Fig 2: Demolished Brinsley Colliery tandem headstocks, 20th December 2023. Photo Credit – Ian Castledine

In September 2023, the two headstock wheels were taken off and put in storage and another inspection revealed further deterioration of the wooden headstocks structure. A statement on Broxtowe Borough Council’s website states that options for the site are being considered and a decision will be made in 2024. It is thought these include a replica replacement, either wood or steel, or a mining memorial.


Fig 3: Brinsley Colliery circa 1913. Photo Credit – Coal Authority, Rev Cobb collection.

The tandem headstocks date from the redevelopment of Brinsley Colliery in the early 1870’s by the Barber Walker Co. Arthur Lawrence, father of author and poet, DH Lawrence, worked there from 1875 until circa 1910, the majority of his time as a Mining Contractor or Butty as they were known locally. The Butty system was a sub-contracting method of winning the coal on longwall coalfaces. The colliery and nearby coalmining community of Eastwood featured in the photography of the Rev F.W. Cobb, Rector at Eastwood St Mary’s church from 1907 to 1917. He was a keen amateur photographer and his iconic photographs are part of the coal collection at the Coal Authority and National Archives.

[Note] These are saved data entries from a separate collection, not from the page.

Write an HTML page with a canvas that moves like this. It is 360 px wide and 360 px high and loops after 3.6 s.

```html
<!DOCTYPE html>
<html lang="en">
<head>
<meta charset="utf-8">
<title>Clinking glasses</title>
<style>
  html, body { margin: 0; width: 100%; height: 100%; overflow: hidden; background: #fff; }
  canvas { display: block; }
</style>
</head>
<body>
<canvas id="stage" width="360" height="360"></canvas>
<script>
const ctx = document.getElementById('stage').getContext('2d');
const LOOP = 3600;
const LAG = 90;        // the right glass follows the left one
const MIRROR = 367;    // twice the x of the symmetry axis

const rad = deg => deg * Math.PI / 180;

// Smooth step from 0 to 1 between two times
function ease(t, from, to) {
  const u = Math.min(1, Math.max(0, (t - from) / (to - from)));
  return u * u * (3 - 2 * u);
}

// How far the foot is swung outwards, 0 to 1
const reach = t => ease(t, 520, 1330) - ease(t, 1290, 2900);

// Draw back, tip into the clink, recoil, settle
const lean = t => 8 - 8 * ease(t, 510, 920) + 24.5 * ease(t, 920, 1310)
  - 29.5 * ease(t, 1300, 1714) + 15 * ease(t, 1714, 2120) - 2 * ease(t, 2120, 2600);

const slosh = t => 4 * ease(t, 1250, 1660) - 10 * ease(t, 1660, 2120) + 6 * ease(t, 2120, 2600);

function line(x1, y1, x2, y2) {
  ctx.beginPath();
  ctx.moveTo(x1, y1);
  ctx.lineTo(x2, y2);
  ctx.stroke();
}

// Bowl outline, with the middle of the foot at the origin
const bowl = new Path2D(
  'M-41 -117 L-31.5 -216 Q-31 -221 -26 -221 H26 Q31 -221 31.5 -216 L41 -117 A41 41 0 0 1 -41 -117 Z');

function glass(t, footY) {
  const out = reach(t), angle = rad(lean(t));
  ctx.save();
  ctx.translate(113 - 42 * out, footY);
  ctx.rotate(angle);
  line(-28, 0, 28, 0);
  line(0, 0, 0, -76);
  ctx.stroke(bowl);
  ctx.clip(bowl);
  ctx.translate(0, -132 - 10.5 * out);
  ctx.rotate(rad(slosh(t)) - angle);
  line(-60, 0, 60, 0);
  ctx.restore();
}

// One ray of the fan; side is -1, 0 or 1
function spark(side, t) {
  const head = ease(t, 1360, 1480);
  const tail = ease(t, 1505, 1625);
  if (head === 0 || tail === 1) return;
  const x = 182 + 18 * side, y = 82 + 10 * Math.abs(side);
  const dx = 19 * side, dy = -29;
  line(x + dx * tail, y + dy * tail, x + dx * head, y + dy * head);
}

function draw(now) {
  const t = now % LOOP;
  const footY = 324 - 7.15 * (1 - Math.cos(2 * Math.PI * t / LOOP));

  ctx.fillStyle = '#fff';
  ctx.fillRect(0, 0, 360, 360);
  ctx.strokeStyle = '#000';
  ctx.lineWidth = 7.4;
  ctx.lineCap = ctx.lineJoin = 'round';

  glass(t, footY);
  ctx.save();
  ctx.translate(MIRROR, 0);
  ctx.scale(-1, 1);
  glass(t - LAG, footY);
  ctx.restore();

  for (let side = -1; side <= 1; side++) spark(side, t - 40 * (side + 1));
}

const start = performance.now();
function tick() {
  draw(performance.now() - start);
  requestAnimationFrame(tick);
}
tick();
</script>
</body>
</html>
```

Fig 4: Brinsley Colliery in the late 1960’s. Photo Credit – Coal Authority

Coal finished being turned up the Brinsley shafts in the early 1930’s but they continued to be used for man-riding access to coal faces at nearby Moorgreen Colliery until 1950. From 1950 until the late 1960’s the shafts were used for ventilation purposes for other local underground workings but were surplus to requirements by 1970.  In 1960 the site was used as a location in the film version of DH Lawrence’s Sons and Lovers. In 1970 the headstocks were moved to the Lound Hall Mining Museum, adjacent to the NCB North Nottinghamshire Area Training Centre near Retford, Nottinghamshire and featured in a 1981 NCB Mining Review film.


Following the closure of the Lound Hall Mining Museum in 1989, the headstocks were relocated back at the former Brinsley Colliery site in 1991 as part of a local heritage and nature trail. The Friends of Brinsley Headstocks group was formed to promote the Broxtowe Borough Council owned site. 

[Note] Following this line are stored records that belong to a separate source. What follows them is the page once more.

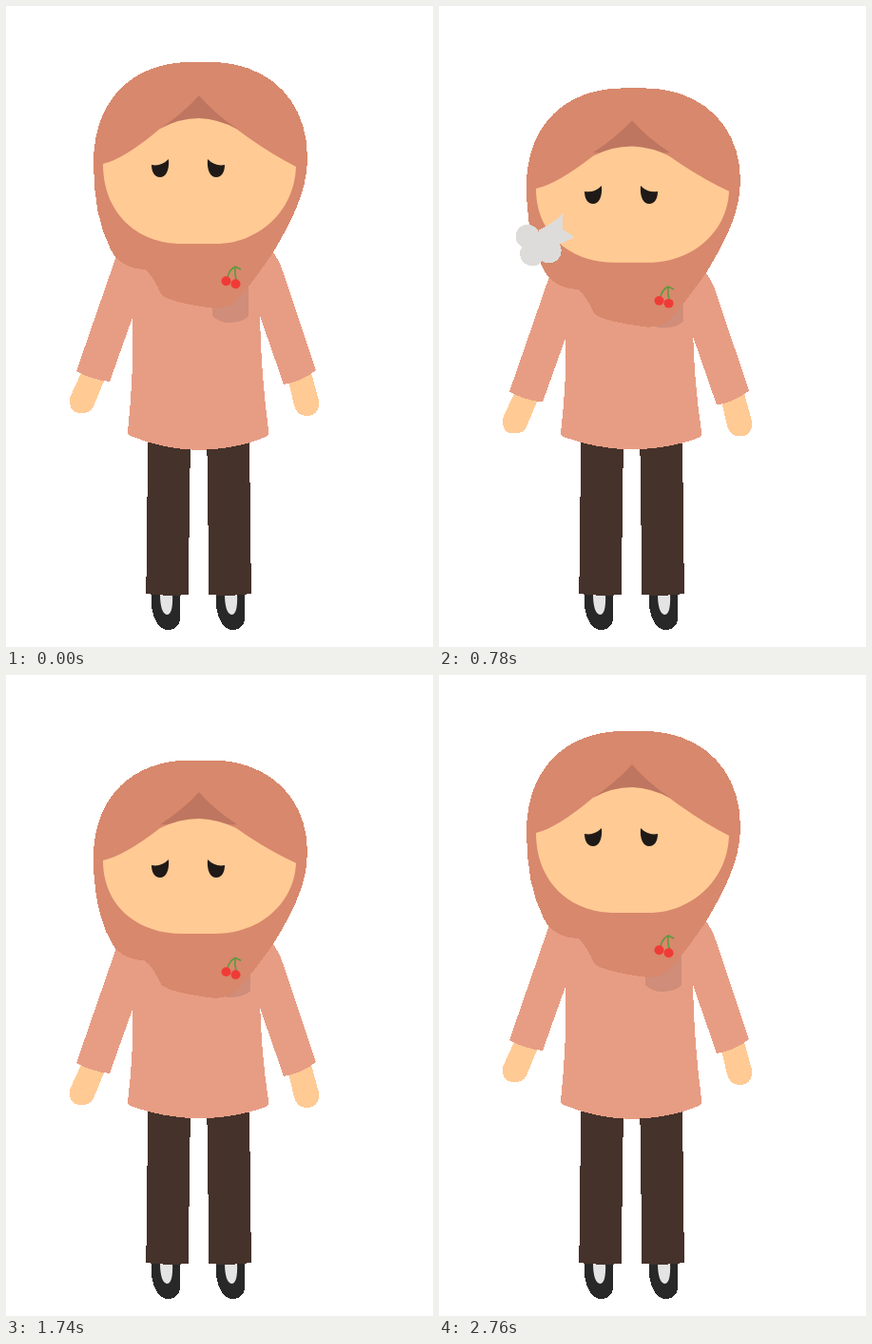
These frames come from a looping animation (449x674 px, 3000 ms). An HTML page:

```html
<!DOCTYPE html>
<html lang="en">
<head>
<meta charset="utf-8">
<title>Sigh</title>
<style>
  html, body { margin: 0; width: 100%; height: 100%; overflow: hidden; background: #fff; }
  svg { display: block; width: 100%; height: 100%; }
  .crisp { shape-rendering: crispEdges; }
</style>
</head>
<body>
<svg viewBox="0 0 449 674">
  <defs>
    <g id="shoe">
      <path class="crisp" fill="#282829" d="M153 617V631Q157 656 171 656Q183 655 183 642V617Z"/>
      <path fill="#e4e4e4" d="M162 618H175Q176 640 169 640Q162 638 162 618Z"/>
    </g>
    <path id="leg" class="crisp" fill="#45322a" d="M149.300 450L147.300 618Q169 621 191.700 619L194 450Z"/>
    <path id="eye" fill="#1f1a17" d="M153 167Q163 169 171 161C172 173 168 180 162 180C156 180 153 174 153 167Z"/>
  </defs>

  <use href="#shoe"/>
  <use href="#shoe" x="68"/>
  <use href="#leg"/>
  <use href="#leg" transform="translate(405.200) scale(-1 1)"/>

  <g id="arms" class="crisp">
    <g fill="#ffca94">
      <path d="M79 386L67.500 411Q65 428 79 428Q89 428 92 421L104 392Z"/>
      <path d="M297 394L303 420Q306 431 317 431Q330 430 329 415L321 386Z"/>
    </g>
    <g fill="#e79d84">
      <path d="M117 260L74 384Q90 393 109 395L135 322L155 270Z"/>
      <path d="M279 257Q286 265 290 276L326 383Q311 395 292 398L266 323L245 280Z"/>
    </g>
  </g>
  <path id="torso" class="crisp" fill="#e79d84" d="M133 268V326Q135 380 128 447Q128 451 131 452Q165 466 202 467Q243 466 273 453Q277 451 276 446Q268 385 267 325V268Z"/>
  <path id="fold" fill="#d08d79" d="M217 312V326Q226 334 236 333Q250 332 255 326V290Z"/>

  <g id="scarf">
    <path class="crisp" fill="#d8886c" d="M194 59C134 59 92 98 92 165C92 205 99 238 113 261Q124 276 146 277Q155 284 163 303Q172 312 220 318Q234 317 241 311Q255 297 281 259C296 233 317 198 317 160C317 98 275 59 215 59Z"/>
    <path fill="#bf7660" d="M203 94Q186 113 162 129H243Q219 113 203 94Z"/>
    <path fill="none" stroke="#5b9b3f" stroke-width="1.600" d="M233 285Q235 277 241 274L247 277M241 274Q240 281 242 288"/>
    <g fill="#ef3b36">
      <circle cx="231.500" cy="289.300" r="5"/>
      <circle cx="241.500" cy="292.300" r="5"/>
    </g>
  </g>
  <path id="face" fill="#ffca94" d="M102 166Q124 161 162 129Q182 118 203 118Q224 119 242 129Q275 154 305 169C303 217 265 250 220 250H185C137 250 102 217 102 166Z"/>
  <g id="eyes">
    <use href="#eye"/>
    <use href="#eye" transform="translate(383) scale(-1 1)"/>
  </g>

  <g id="puff" class="crisp" fill="#dddcda">
    <circle cx="104.500" cy="233" r="12.500"/>
    <circle cx="109.500" cy="251" r="13"/>
    <circle cx="127" cy="248" r="13"/>
    <path d="M108 236L117 226Q130 220 142 209L141 225L154 234L138 241L124 252Z"/>
  </g>
</svg>
<script>
const LOOP = 3000, EYE_LAG = 30;
const part = id => document.getElementById(id);
const [arms, torso, fold, scarf, face, eyes, puff] =
  ['arms', 'torso', 'fold', 'scarf', 'face', 'eyes', 'puff'].map(part);

const ease = (t, from, to) => {
  const u = Math.min(1, Math.max(0, (t - from) / (to - from)));
  return u * u * (3 - 2 * u);
};

// 0 is upright, 1 is fully slumped.
const slump = t => ease(t, 300, 900) - ease(t, 2100, 2700);

const move = (el, x, y) => el.setAttribute('transform', `translate(${x} ${y})`);

// Lower the line y0 by drop while scaling vertically around it.
const squash = (el, y0, drop, scale) =>
  el.setAttribute('transform', `translate(0 ${y0 + drop - y0 * scale}) scale(1 ${scale})`);

function draw(t) {
  const sag = slump(t);
  move(arms, 0, 24 * sag);
  squash(torso, 462, 0, 1 - 0.12 * sag);
  move(fold, 2 * sag, 6 * sag);
  squash(scarf, 59, 30.5 * sag, 1 - 0.033 * sag);
  squash(face, 118, 33 * sag, 1 - 0.083 * sag);
  move(eyes, 0, 33 * slump(t - EYE_LAG));

  const age = t - 510;
  move(puff, -0.042 * age, 0.0343 * age);
  puff.style.display = t >= 330 && t < 1740 ? '' : 'none';
}

const start = performance.now();
function tick() {
  draw((performance.now() - start) % LOOP);
  requestAnimationFrame(tick);
}
tick();
</script>
</body>
</html>
```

Fig 5: 2015 Brinsley Coffin walk at Brinsley Headstocks.

Fig 6: Requiem for Nottinghamshire Coal event at Brinsley Headstocks, 9th August 2015. Photo Credit – David Amos

In August 2015, the Brinsley Headstocks site featured in the ‘Requiem for Nottinghamshire Coal’ event following the closure of Thoresby Colliery on 10th July 2015, the last deep coal mine in the Nottinghamshire coalfield. This ended deep coal mining in the county after seven hundred years. As part of the Requiem event, a symbolic walk by three miners dressed in pit togs, followed by dozens of people, went from Brinsley Headstocks over the fields to the Breach House, the Lawrence’s second Eastwood home, which featured in Sons and Lovers. This was a walk Arthur Lawrence would have been very familiar. In 2019, Eastwood Collieries Male Voice Choir used the headstocks as a backdrop to their official centenary celebration photograph. 


Fig. 7: The My Trail landscape digital trails initiative by Mine2Minds Education.

In 2022, Mine2Minds Education, put together a landscape digital trail at the Brinsley Headstocks, the site being chosen as the proto-type for the My Trial digital trails initiative. Following demolition of the headstocks, this now acts as virtual presentation of what was.


Blog by David Amos

Posted by Mining Heritage admin – 27th December 2023.